We strolled around town, went to the cinema and to the beach, played drums, visited a Dalí exhibition in the ArtScience Museum, had the most expensive thali ever in an Indian restaurant, and in general prepared for our onward journey. With our snorkelling gear in the backpack we moved on to Indonesia.
After our trips from Beijing to Shanghai, and respectively, after snow in Mongolia, the beaches on the Philippines presented a very nice change. There’s not much to tell about the weeks we spent there, lots of sunsets, San Miguel beer, pork menudo, and hanging about at the beach or the Red Pirates bar.
While Boracay’s White Beach was great to stay at and swim, El Nido on Palawan island had us take island hopping tours to enjoy some great snorkelling. Unfortunately, in one of the lagoons the attack of a biting fish (certainly as big as a shark) made us drown our camera, which we later replaced in Singapore.
We found the people on the Philippines very friendly and welcoming, and except for a truly tropical storm beginning of October, the weather was just fine. The snorkelling and the beautiful islands made us hungry for more, and we decided to move on to Indonesia and spend a great deal of time on the Maluku Islands.
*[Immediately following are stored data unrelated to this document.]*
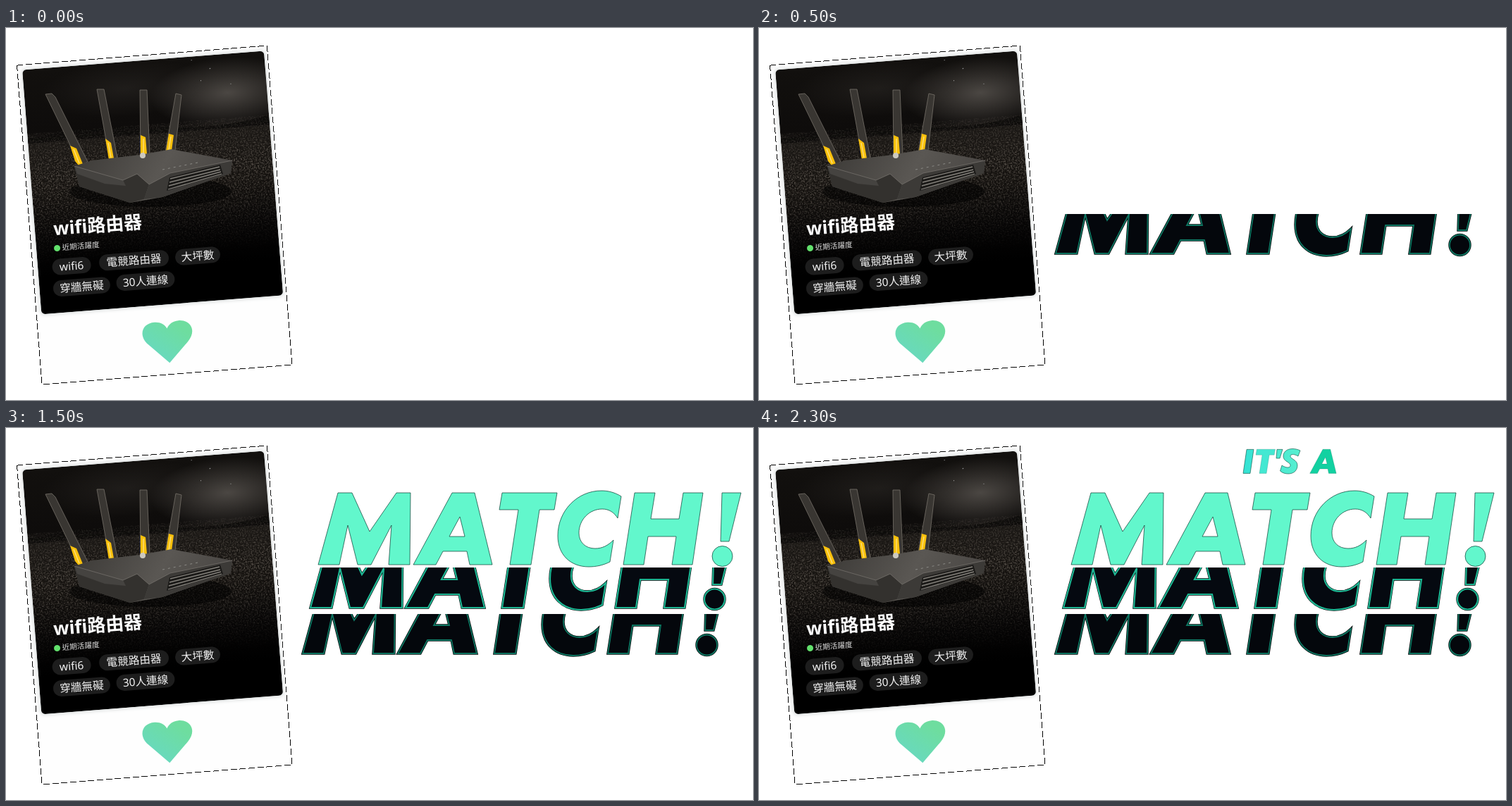
An HTML page for the animation above (2500 ms loop, 1060 by 528 pixels).

```html
<!DOCTYPE html>
<html lang="zh-Hant">
<head>
<meta charset="utf-8">
<title>It's a match!</title>
<style>
  html, body { margin: 0; width: 100%; height: 100%; overflow: hidden; background: #fff; }
  svg { display: block; width: 1060px; height: 528px; }
  text { font-family: "Noto Sans", "Noto Sans CJK TC", "Noto Sans CJK JP", sans-serif; fill: #fff; }
  .title { font-size: 26px; font-weight: 700; }
  .note { font-size: 10.6px; font-weight: 300; fill: #ddd; }
  .tag rect { fill: #1d1d1d; }
  .tag text { font-size: 15.6px; text-anchor: middle; fill: #f2f2f2; }
  .lit { fill: #62f7cc; stroke: #0a3a30; stroke-width: .7; }
  .edge { fill: none; stroke: #020506; stroke-width: 3.4; }
  .mid { fill: #050910; stroke: #1db592; stroke-width: 2.2; }
  .low { fill: #04070c; stroke: #0d7561; stroke-width: 1.8; }
  .its { stroke: #0a4a3c; stroke-width: .6; }
  .its * { vector-effect: non-scaling-stroke; }
</style>
</head>
<body>
<svg viewBox="0 0 1060 528">
  <defs>
    <linearGradient id="aqua" gradientUnits="userSpaceOnUse" x1="686" x2="768" y1="0" y2="0">
      <stop stop-color="#33e2d4"/><stop offset="1" stop-color="#58efd0"/>
    </linearGradient>
    <linearGradient id="love" x1="0" y1="1" x2="1" y2="0">
      <stop offset=".2" stop-color="#68d9be"/><stop offset=".8" stop-color="#6edd9f"/>
    </linearGradient>
    <linearGradient id="night" x1="0" y1="0" x2="0" y2="1">
      <stop stop-color="#12100e"/><stop offset=".26" stop-color="#0e0c0b"/><stop offset=".31" stop-color="#1b1815"/>
      <stop offset=".5" stop-color="#15120f"/><stop offset=".7" stop-color="#060505"/><stop offset=".85" stop-color="#000"/>
    </linearGradient>
    <radialGradient id="cloud">
      <stop stop-color="#4b4743"/><stop offset="1" stop-color="#4b4743" stop-opacity="0"/>
    </radialGradient>
    <linearGradient id="lid" x1="0" y1="0" x2="1" y2=".2">
      <stop stop-color="#3b3936"/><stop offset=".6" stop-color="#5a5753"/><stop offset="1" stop-color="#4a4744"/>
    </linearGradient>
    <linearGradient id="fade" x1="0" y1="0" x2="0" y2="1">
      <stop stop-color="#fff" stop-opacity=".3"/><stop offset=".35" stop-color="#fff"/><stop offset="1" stop-color="#fff" stop-opacity="0"/>
    </linearGradient>
    <mask id="ground"><rect x="7" y="98" width="344" height="190" fill="url(#fade)"/></mask>
    <filter id="gravel" x="0" y="0" width="1" height="1">
      <feTurbulence type="fractalNoise" baseFrequency=".6" numOctaves="2" seed="4"/>
      <feColorMatrix values="0 0 0 0 .3  0 0 0 0 .26  0 0 0 0 .22  2 0 0 0 -.9"/>
    </filter>
    <filter id="soft" x="-.05" y="-.05" width="1.1" height="1.1"><feGaussianBlur stdDeviation="2"/></filter>
    <clipPath id="photo"><rect x="7" y="7" width="344" height="348" rx="6"/></clipPath>
    <clipPath id="midClip"><rect x="420" y="198" width="640" height="63"/></clipPath>
    <clipPath id="lowClip"><rect x="410" y="264" width="640" height="62"/></clipPath>
    <path id="a" fill-rule="evenodd" d="M578 194L633 92H665L690 194H658L654 175H620L610 194ZM629 154H651L644 126Z"/>
    <path id="t" d="M704 92H782L778 116H757L745 194H715L727 116H700Z"/>
    <g id="match">
      <path d="M443 194L471 92H491L516 147L554 92H574L573 194H543L547 138L518 194H499L485 138L473 194Z"/>
      <use href="#a"/>
      <use href="#t"/>
      <path d="M873 97C863 91 854 89 845 89C811 89 783 117 783 153C783 180 801 197 827 197C837 197 847 195 857 190L862 159C854 167 846 171 836 171C822 171 813 162 813 149C813 130 828 115 846 115C856 115 863 120 868 128Z"/>
      <path d="M892 92H921L915 129H955L961 92H989L974 194H945L951 154H911L905 194H876Z"/>
      <path d="M1016 92H1043L1026 161H1014Z"/>
      <circle cx="1016.5" cy="182" r="14.5"/>
    </g>
  </defs>

  <g transform="translate(15.5 53) rotate(-4.5)">
    <rect width="356" height="454.5" fill="#fefefe" stroke="#000" stroke-dasharray="9 3.7" shape-rendering="crispEdges"/>
    <rect x="5" y="5" width="348" height="352" rx="7" fill="#dfe2e2" filter="url(#soft)"/>
    <g clip-path="url(#photo)">
      <rect x="7" y="7" width="344" height="348" fill="url(#night)"/>
      <ellipse cx="295" cy="62" rx="110" ry="50" fill="url(#cloud)"/>
      <ellipse cx="150" cy="45" rx="120" ry="40" fill="url(#cloud)" opacity=".25"/>
      <path d="M7 105Q100 92 190 103T351 98V112H7Z" fill="#0c0a09" opacity=".8"/>
      <g mask="url(#ground)"><rect x="7" y="98" width="344" height="190" filter="url(#gravel)"/></g>
      <path d="M194 5h1M272 26h1.5M258 42h1M247 12h1M228 64h1M300 50h1" stroke="#999" stroke-width="1.2"/>
    </g>
    <text class="title" x="33.4" y="244.5">wifi路由器</text>
    <circle cx="36.5" cy="263.2" r="4.5" fill="#62e06c"/>
    <text class="note" x="43.7" y="266.5">近期活躍度</text>
    <g id="tags"></g>
    <path fill="url(#love)" d="M183 438L155 410C141 396 148 379 166 379C174 379 180 383 183 389C186 383 192 379 200 379C218 379 225 396 211 410Z"/>
  </g>

  <g id="router">
    <ellipse cx="205" cy="232" rx="115" ry="22" fill="#000" opacity=".55"/>
    <g fill="#393632" stroke="#77726a" stroke-width=".8">
      <path d="M56 94L65 93L70 98L116 190L105 195Z"/>
      <path d="M129 87L139 87L158 184L147 187Z"/>
      <path d="M190 88L200 88L204 180L191 182Z"/>
      <path d="M241 93L249 95L240 174L226 176Z"/>
    </g>
    <path fill="#f9c00c" d="M91 167L100 171L109 193L103 195L98 189ZM141 157L149 163L153 185L146 187ZM191 152L198 155L200 179L191 181ZM231 150L238 152L235 174L227 175Z"/>
    <path fill="none" stroke="#fbe38a" stroke-width="1.2" d="M96 172L104 192M145 163L149 184M195 157V178M234 154L231 173"/>
    <path fill="url(#lid)" d="M97 196L122 188L190 180L235 172L321 188L319 206L222 240L176 248L104 225Z"/>
    <path fill="#33312e" d="M97 196L166 216L186 207L203 222L196 243L176 248L104 225Z"/>
    <path fill="#454340" d="M97 196L166 216L170 224L140 221L101 207Z"/>
    <path fill="#3c3a37" d="M203 222L233 206L321 188L319 206L222 240L196 243Z"/>
    <path fill="#1b1a18" d="M232 212L304 194L308 207L228 231Z"/>
    <path fill="none" stroke="#85827c" stroke-width="1.3" d="M233 214L303 197M232 219L304 201M231 224L305 204M230 229L306 207"/>
    <path fill="none" stroke="#75726d" stroke-width=".8" d="M97 196L166 216L186 207L203 222L233 206L321 188"/>
    <path stroke="#8b8a86" stroke-dasharray="3 5" d="M222 201L272 191"/>
    <circle cx="194" cy="181" r="4" fill="#ccc9c0"/>
  </g>

  <g data-from="500" clip-path="url(#lowClip)">
    <use href="#match" x="-22" y="126" class="edge"/><use href="#match" x="-22" y="126" class="low"/>
  </g>
  <g data-from="1000" clip-path="url(#midClip)">
    <use href="#match" x="-11" y="61" class="edge"/><use href="#match" x="-11" y="61" class="mid"/>
  </g>
  <use data-from="1500" href="#match" class="lit" role="img" aria-label="MATCH!"/>
  <g data-from="2000" class="its" role="img" aria-label="IT'S A">
    <g fill="url(#aqua)">
      <path d="M692 30.4H702L697 64.4H687ZM735 30.4H743L739 43H734Z"/>
      <path d="M768 32C764 30 760 29.5 757 29.5C749 29.5 744 34 744 40C744 48 754 48 754 53C754 57 748 57 742 53L739.5 61C743 64 747 65 751 65C759 65 764 60 764 53C764 45 754 44 754 40C754 37 759 36.5 765 40Z"/>
    </g>
    <use href="#t" transform="translate(470.5 -.6) scale(.335)" fill="#44e8d2"/>
    <use href="#a" transform="translate(588 -.6) scale(.335)" fill="#12d1a1"/>
  </g>
</svg>
<script>
  const LOOP = 2500;
  const tag = (label, x, y, width) => `<g class="tag">
    <rect x="${x - width / 2}" y="${y - 11.5}" width="${width}" height="23" rx="11.5"/>
    <text x="${x}" y="${y + 5.6}">${label}</text></g>`;

  document.getElementById('tags').innerHTML =
    tag('wifi6', 55, 290, 55) + tag('電競路由器', 143.8, 289, 99) + tag('大坪數', 234.5, 289.8, 64) +
    tag('穿牆無礙', 67, 320.5, 81) + tag('30人連線', 157.9, 319.5, 83);

  const steps = document.querySelectorAll('[data-from]');

  function draw() {
    const time = performance.now() % LOOP;
    for (const step of steps) {
      step.style.visibility = time >= step.dataset.from ? 'visible' : 'hidden';
    }
    requestAnimationFrame(draw);
  }
  draw();
</script>
</body>
</html>
```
But first we had to put in a stopover in Singapore to get a 60-day visa.
My penultimate stop in China was Qingdao, a nice and enjoyable seaside city. Major seaport in China, Qingdao hosted the Olympic Sailing competitions in 2008 and was in the hands of Germans for decades, so it still retains many buildings with a German architectural style. I strolled along the new seafront promenade and felt strange to find myself in a “Marktstrasse” with German shops and inscriptions. Qingdao is also the home of China’s second largest Tsingtao-brewery. The Germans did a good job here! As a result, beer is available everywhere and even sold in Qingdao-style: from kegs, in plastic bags, to be drunk through straws! With newly met friends, we jumped on the springy platform of a dance floor and continued our road together to Shanghai.
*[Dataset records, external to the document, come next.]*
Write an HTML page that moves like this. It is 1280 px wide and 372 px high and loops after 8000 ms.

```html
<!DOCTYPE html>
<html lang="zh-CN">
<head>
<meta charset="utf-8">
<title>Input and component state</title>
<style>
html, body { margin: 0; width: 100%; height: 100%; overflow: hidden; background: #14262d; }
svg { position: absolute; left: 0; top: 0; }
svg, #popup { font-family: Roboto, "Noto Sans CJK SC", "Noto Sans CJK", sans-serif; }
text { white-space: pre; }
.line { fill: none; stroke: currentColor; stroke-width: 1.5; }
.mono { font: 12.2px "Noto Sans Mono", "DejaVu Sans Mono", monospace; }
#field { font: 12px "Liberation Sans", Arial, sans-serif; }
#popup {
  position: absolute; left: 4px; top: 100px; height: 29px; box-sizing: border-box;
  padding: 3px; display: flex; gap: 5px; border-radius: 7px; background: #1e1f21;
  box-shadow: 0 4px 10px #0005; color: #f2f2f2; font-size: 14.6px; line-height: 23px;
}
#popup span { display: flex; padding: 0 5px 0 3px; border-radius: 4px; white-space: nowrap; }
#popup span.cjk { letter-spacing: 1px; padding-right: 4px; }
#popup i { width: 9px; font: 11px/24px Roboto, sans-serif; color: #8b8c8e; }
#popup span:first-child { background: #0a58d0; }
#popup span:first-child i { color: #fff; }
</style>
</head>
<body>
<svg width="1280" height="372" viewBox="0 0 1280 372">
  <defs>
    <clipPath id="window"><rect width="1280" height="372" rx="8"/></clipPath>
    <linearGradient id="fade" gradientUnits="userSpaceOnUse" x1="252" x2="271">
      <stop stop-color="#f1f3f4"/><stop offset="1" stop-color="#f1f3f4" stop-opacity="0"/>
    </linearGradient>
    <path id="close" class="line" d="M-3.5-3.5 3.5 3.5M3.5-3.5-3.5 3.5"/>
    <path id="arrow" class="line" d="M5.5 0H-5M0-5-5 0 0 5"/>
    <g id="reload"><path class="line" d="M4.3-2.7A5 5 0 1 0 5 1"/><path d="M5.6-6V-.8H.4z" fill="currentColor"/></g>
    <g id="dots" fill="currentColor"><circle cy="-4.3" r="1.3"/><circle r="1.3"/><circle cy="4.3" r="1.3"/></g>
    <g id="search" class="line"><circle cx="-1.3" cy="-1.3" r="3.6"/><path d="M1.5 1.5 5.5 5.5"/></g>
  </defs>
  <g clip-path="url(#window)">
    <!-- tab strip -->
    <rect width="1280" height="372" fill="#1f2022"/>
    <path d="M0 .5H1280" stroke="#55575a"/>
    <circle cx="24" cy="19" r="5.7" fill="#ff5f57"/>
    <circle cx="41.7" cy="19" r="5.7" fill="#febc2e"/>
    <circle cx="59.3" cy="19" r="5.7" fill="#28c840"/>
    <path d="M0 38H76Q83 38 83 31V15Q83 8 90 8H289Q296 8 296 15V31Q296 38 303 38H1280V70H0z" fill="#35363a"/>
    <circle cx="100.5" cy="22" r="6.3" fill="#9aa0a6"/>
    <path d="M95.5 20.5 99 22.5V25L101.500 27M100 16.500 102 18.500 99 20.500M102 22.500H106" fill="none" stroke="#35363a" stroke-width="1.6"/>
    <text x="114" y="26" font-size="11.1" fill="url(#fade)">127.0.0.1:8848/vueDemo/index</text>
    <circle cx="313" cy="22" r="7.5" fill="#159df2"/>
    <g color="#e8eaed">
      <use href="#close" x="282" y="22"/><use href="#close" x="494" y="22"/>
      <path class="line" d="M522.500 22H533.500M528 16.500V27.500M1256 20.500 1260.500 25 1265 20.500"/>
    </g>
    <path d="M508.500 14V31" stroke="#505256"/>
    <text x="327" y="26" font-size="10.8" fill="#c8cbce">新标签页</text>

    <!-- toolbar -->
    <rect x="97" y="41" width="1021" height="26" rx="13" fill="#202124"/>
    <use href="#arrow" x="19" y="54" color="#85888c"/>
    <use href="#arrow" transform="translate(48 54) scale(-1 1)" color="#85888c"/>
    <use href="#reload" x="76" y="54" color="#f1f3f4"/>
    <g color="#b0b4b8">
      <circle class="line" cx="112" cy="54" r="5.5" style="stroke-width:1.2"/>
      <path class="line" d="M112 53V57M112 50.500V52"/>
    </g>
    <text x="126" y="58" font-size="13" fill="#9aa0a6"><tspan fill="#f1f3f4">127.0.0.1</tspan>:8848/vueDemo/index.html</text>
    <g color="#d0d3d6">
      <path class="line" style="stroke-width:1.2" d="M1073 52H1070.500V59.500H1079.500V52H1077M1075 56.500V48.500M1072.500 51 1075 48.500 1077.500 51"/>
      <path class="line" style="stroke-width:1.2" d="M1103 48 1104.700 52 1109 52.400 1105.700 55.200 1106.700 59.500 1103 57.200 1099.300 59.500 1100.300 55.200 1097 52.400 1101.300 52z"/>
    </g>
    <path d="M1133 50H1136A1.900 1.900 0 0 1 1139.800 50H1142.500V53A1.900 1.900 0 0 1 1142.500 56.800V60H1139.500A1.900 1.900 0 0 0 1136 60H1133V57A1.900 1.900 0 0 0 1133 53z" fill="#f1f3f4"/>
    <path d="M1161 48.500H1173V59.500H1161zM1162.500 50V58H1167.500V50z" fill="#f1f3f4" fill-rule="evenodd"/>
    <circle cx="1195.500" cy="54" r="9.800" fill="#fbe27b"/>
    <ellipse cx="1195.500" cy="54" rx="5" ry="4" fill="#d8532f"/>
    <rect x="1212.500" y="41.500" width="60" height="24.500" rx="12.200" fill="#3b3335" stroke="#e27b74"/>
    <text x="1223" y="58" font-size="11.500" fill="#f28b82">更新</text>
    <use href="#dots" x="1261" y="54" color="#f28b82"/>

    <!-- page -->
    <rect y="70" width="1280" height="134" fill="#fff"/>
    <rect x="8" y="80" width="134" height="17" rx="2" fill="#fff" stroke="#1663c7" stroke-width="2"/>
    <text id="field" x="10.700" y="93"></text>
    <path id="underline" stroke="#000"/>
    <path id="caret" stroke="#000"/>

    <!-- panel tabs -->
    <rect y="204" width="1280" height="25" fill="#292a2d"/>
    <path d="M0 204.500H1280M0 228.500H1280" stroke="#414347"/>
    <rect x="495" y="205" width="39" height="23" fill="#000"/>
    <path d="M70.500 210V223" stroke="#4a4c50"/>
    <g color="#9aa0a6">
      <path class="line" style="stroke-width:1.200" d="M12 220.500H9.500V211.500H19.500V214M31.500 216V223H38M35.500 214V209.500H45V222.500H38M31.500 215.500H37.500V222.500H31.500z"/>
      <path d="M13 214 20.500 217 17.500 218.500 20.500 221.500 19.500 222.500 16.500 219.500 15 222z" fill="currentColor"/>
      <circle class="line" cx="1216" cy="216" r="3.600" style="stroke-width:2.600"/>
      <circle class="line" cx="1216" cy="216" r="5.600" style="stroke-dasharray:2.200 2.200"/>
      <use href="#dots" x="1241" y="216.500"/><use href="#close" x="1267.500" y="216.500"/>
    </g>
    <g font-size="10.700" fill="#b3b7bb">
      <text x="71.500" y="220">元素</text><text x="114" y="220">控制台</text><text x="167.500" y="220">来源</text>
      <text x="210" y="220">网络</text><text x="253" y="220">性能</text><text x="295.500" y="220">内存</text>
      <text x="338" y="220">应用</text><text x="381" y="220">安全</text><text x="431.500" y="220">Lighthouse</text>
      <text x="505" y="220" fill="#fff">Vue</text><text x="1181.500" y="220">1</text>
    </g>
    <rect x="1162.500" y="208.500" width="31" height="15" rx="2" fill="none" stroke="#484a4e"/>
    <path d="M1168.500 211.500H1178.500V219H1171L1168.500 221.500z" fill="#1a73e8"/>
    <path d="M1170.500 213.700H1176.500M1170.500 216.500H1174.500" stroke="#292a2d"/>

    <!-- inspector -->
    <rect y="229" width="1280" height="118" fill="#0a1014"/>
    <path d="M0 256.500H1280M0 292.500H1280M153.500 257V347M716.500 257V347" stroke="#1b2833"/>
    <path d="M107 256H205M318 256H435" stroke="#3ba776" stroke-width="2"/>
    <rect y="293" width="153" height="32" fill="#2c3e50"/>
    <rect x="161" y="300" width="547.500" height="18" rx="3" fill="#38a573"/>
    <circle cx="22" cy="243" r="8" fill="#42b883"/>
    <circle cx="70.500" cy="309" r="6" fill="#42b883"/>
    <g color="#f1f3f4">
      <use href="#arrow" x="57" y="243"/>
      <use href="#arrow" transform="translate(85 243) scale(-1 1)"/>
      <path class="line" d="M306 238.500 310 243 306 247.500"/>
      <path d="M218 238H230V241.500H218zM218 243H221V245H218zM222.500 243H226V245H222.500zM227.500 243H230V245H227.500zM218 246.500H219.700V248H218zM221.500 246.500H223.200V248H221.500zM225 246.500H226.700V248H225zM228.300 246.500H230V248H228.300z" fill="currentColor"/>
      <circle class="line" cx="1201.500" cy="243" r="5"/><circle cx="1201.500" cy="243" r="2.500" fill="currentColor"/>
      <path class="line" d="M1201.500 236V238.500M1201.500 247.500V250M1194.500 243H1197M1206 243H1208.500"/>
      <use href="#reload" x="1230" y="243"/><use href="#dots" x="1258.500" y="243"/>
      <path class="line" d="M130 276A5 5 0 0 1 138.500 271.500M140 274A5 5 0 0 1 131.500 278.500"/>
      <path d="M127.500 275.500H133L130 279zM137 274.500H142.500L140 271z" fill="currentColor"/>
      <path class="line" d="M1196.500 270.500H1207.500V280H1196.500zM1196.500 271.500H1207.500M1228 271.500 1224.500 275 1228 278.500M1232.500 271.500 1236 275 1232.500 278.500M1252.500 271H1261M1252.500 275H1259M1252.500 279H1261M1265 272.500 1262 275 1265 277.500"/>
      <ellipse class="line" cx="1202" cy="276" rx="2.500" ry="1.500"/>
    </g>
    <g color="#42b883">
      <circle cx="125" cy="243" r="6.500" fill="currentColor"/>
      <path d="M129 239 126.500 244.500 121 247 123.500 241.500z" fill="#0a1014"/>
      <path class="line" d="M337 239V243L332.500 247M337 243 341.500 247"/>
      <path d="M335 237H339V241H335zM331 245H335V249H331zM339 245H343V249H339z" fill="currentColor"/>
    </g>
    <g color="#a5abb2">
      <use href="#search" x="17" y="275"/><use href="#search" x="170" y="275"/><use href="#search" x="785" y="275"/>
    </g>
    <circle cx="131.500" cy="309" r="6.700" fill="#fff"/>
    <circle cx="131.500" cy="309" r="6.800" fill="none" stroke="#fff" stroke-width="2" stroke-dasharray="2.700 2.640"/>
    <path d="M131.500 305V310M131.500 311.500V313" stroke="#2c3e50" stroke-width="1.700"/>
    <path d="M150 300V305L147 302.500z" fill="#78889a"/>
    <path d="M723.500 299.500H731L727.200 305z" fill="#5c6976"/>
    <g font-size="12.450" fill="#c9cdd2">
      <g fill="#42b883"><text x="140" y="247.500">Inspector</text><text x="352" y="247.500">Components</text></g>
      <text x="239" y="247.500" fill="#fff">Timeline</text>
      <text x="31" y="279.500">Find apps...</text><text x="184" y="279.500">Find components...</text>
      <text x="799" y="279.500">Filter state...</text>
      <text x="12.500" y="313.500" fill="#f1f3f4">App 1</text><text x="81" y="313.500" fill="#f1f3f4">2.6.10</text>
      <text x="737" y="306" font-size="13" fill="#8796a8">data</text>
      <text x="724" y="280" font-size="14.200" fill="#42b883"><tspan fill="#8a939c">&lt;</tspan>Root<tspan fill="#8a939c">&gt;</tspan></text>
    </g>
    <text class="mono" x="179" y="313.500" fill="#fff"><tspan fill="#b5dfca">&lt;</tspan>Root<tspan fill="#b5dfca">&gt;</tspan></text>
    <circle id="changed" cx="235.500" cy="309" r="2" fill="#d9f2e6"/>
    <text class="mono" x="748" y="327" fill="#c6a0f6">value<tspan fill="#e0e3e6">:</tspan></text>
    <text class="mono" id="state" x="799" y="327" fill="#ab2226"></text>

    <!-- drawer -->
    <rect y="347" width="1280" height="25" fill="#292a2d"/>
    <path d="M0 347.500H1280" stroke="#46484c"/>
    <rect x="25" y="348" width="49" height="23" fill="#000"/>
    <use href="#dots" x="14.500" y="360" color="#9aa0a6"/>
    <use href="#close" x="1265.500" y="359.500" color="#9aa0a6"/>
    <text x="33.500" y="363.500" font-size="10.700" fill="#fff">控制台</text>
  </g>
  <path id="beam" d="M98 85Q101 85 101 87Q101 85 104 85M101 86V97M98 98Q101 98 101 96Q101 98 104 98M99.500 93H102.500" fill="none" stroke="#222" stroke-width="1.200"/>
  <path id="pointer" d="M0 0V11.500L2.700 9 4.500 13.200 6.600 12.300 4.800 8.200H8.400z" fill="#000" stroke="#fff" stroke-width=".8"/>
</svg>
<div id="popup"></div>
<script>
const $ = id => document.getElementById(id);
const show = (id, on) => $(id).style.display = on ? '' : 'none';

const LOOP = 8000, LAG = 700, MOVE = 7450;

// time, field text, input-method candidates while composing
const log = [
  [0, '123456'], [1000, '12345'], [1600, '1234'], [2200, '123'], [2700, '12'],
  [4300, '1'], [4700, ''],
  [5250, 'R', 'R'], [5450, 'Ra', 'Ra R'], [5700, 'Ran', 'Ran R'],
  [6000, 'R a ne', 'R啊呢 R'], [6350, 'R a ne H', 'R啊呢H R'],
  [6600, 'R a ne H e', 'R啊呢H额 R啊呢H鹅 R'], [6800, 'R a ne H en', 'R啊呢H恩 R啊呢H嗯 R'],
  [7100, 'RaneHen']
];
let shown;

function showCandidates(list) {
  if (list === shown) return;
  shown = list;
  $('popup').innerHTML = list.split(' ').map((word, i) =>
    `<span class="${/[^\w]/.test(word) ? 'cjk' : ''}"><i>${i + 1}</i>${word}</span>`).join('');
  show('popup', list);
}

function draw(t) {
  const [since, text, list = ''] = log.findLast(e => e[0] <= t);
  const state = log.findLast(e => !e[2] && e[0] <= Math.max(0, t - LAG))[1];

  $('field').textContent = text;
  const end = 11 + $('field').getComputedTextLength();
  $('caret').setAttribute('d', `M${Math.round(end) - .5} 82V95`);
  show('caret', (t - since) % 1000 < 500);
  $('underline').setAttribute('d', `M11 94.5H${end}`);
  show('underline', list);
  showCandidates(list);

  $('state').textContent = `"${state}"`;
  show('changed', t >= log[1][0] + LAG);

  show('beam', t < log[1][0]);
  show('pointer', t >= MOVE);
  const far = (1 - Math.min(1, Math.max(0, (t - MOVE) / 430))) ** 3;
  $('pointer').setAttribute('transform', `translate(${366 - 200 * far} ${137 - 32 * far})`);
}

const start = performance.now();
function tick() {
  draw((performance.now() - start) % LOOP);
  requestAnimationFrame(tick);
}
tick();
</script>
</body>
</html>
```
The largest city by population in China was even more crowded during the Chinese National Holiday. Possibly the biggest crowds we have ever seen couldn’t stop us from taking a walk alongside The Bund, at the banks of the Huangpu River. We fought our way to see the Pudong skyline, Shanghai’s financial and commercial hub. It was even more impressive by night, all lit up. My eyes were quite satisfied having seen the panoramic view from the Oriental Pearl Tower – it makes you feel so tiny and unimportant! – and the beautiful “Above the Earth” photography exhibition. But then it was time to make my stomach happy – with excellent crab-meat-filled juicy dumplings!